--- PROVIDED ENTRIES ---
════════
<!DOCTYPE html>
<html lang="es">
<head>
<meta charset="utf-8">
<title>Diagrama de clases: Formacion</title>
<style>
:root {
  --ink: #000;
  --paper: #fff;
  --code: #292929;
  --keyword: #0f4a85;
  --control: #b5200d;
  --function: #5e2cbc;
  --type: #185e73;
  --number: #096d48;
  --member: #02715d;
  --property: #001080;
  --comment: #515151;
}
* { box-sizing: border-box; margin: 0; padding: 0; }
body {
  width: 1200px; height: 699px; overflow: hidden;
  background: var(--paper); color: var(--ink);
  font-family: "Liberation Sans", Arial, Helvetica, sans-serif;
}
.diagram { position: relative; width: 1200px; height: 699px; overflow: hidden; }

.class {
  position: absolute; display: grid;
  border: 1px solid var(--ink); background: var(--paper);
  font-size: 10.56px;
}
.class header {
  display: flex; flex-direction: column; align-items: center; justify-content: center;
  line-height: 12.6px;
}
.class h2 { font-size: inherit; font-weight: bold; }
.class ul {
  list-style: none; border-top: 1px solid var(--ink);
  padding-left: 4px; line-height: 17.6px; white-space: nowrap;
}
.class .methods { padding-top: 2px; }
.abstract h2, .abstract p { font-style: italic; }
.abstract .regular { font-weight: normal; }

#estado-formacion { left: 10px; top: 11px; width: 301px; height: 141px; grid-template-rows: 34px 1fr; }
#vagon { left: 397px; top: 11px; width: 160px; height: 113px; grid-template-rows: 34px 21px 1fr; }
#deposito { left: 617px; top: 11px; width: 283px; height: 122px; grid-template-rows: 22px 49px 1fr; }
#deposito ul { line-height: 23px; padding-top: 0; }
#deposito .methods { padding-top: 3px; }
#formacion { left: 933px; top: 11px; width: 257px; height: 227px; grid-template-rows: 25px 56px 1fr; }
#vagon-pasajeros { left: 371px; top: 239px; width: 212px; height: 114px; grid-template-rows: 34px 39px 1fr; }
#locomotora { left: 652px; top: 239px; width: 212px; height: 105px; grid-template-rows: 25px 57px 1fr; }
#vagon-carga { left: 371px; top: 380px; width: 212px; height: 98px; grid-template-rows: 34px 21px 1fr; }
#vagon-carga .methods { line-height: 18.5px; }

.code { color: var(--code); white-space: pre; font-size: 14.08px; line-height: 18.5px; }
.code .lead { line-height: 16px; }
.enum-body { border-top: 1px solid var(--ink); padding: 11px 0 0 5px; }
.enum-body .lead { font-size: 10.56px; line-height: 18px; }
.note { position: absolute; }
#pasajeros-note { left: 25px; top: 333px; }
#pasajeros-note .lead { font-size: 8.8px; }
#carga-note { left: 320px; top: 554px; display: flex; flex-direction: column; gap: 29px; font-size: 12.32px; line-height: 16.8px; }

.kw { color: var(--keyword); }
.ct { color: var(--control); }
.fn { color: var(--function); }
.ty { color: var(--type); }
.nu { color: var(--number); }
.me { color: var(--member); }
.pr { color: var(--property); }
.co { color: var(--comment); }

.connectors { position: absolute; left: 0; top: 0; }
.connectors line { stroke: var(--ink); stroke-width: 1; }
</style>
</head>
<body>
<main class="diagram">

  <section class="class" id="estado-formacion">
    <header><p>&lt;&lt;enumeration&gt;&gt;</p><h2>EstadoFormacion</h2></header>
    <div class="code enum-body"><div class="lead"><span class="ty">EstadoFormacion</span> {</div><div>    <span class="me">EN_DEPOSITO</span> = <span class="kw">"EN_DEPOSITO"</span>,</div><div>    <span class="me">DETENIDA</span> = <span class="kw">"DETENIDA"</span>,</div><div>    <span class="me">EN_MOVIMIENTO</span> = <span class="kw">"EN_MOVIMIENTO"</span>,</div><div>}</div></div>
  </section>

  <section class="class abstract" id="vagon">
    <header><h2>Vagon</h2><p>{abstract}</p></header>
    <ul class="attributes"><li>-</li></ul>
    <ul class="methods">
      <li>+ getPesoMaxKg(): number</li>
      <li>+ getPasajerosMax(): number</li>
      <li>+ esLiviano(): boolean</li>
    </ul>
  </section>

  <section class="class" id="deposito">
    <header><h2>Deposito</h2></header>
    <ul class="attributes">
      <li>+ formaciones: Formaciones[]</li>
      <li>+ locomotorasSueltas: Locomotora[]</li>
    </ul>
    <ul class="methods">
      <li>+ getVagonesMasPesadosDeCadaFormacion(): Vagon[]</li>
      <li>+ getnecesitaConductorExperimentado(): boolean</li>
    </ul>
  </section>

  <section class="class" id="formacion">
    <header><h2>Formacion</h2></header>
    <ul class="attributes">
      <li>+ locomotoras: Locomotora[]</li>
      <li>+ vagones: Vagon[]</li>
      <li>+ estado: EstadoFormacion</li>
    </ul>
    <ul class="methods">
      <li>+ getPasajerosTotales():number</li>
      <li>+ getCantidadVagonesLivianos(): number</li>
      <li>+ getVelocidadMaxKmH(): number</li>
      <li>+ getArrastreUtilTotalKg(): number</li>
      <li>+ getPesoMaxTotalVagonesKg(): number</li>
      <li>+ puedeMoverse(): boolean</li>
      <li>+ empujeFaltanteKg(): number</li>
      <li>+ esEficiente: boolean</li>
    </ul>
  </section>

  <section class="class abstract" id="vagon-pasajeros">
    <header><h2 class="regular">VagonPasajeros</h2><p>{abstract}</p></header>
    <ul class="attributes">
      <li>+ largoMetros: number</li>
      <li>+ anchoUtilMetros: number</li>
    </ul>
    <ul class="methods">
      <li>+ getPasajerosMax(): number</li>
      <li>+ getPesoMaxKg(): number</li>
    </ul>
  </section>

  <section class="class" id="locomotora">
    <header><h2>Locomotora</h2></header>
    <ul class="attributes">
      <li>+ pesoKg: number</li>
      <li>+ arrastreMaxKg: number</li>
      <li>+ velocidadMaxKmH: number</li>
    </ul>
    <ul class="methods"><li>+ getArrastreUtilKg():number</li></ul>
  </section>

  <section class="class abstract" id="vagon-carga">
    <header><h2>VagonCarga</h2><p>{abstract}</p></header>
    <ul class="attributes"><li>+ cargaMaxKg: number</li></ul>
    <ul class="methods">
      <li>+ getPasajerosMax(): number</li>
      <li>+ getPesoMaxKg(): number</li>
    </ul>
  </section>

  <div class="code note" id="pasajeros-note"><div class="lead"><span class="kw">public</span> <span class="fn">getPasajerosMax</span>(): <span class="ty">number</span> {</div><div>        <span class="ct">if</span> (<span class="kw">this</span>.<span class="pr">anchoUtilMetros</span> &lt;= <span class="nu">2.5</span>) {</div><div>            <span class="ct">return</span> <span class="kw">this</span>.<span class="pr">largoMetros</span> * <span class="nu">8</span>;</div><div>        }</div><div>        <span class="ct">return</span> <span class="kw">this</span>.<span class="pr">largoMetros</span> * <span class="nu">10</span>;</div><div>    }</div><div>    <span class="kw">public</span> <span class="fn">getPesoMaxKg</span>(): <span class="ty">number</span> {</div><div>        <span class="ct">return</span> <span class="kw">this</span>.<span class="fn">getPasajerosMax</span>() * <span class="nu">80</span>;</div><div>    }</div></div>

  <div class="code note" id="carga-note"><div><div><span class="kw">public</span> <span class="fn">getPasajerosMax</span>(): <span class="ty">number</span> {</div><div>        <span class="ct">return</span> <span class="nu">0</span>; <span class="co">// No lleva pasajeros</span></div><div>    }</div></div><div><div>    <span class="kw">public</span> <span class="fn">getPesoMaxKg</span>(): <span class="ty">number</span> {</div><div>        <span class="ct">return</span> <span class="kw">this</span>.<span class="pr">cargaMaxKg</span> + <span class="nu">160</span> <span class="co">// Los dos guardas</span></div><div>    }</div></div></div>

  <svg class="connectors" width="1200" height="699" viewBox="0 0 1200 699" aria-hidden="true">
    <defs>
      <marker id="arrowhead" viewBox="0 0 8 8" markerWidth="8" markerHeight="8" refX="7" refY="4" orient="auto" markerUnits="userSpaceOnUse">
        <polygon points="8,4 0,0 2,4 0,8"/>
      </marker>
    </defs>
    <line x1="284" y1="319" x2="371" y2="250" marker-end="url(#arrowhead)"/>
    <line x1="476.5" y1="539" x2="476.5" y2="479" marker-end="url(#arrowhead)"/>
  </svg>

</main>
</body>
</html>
════════
What lines in the data hold the word "padding"? Return them.

* { box-sizing: border-box; margin: 0; padding: 0; }
  padding-left: 4px; line-height: 17.6px; white-space: nowrap;
.class .methods { padding-top: 2px; }
#deposito ul { line-height: 23px; padding-top: 0; }
#deposito .methods { padding-top: 3px; }
.enum-body { border-top: 1px solid var(--ink); padding: 11px 0 0 5px; }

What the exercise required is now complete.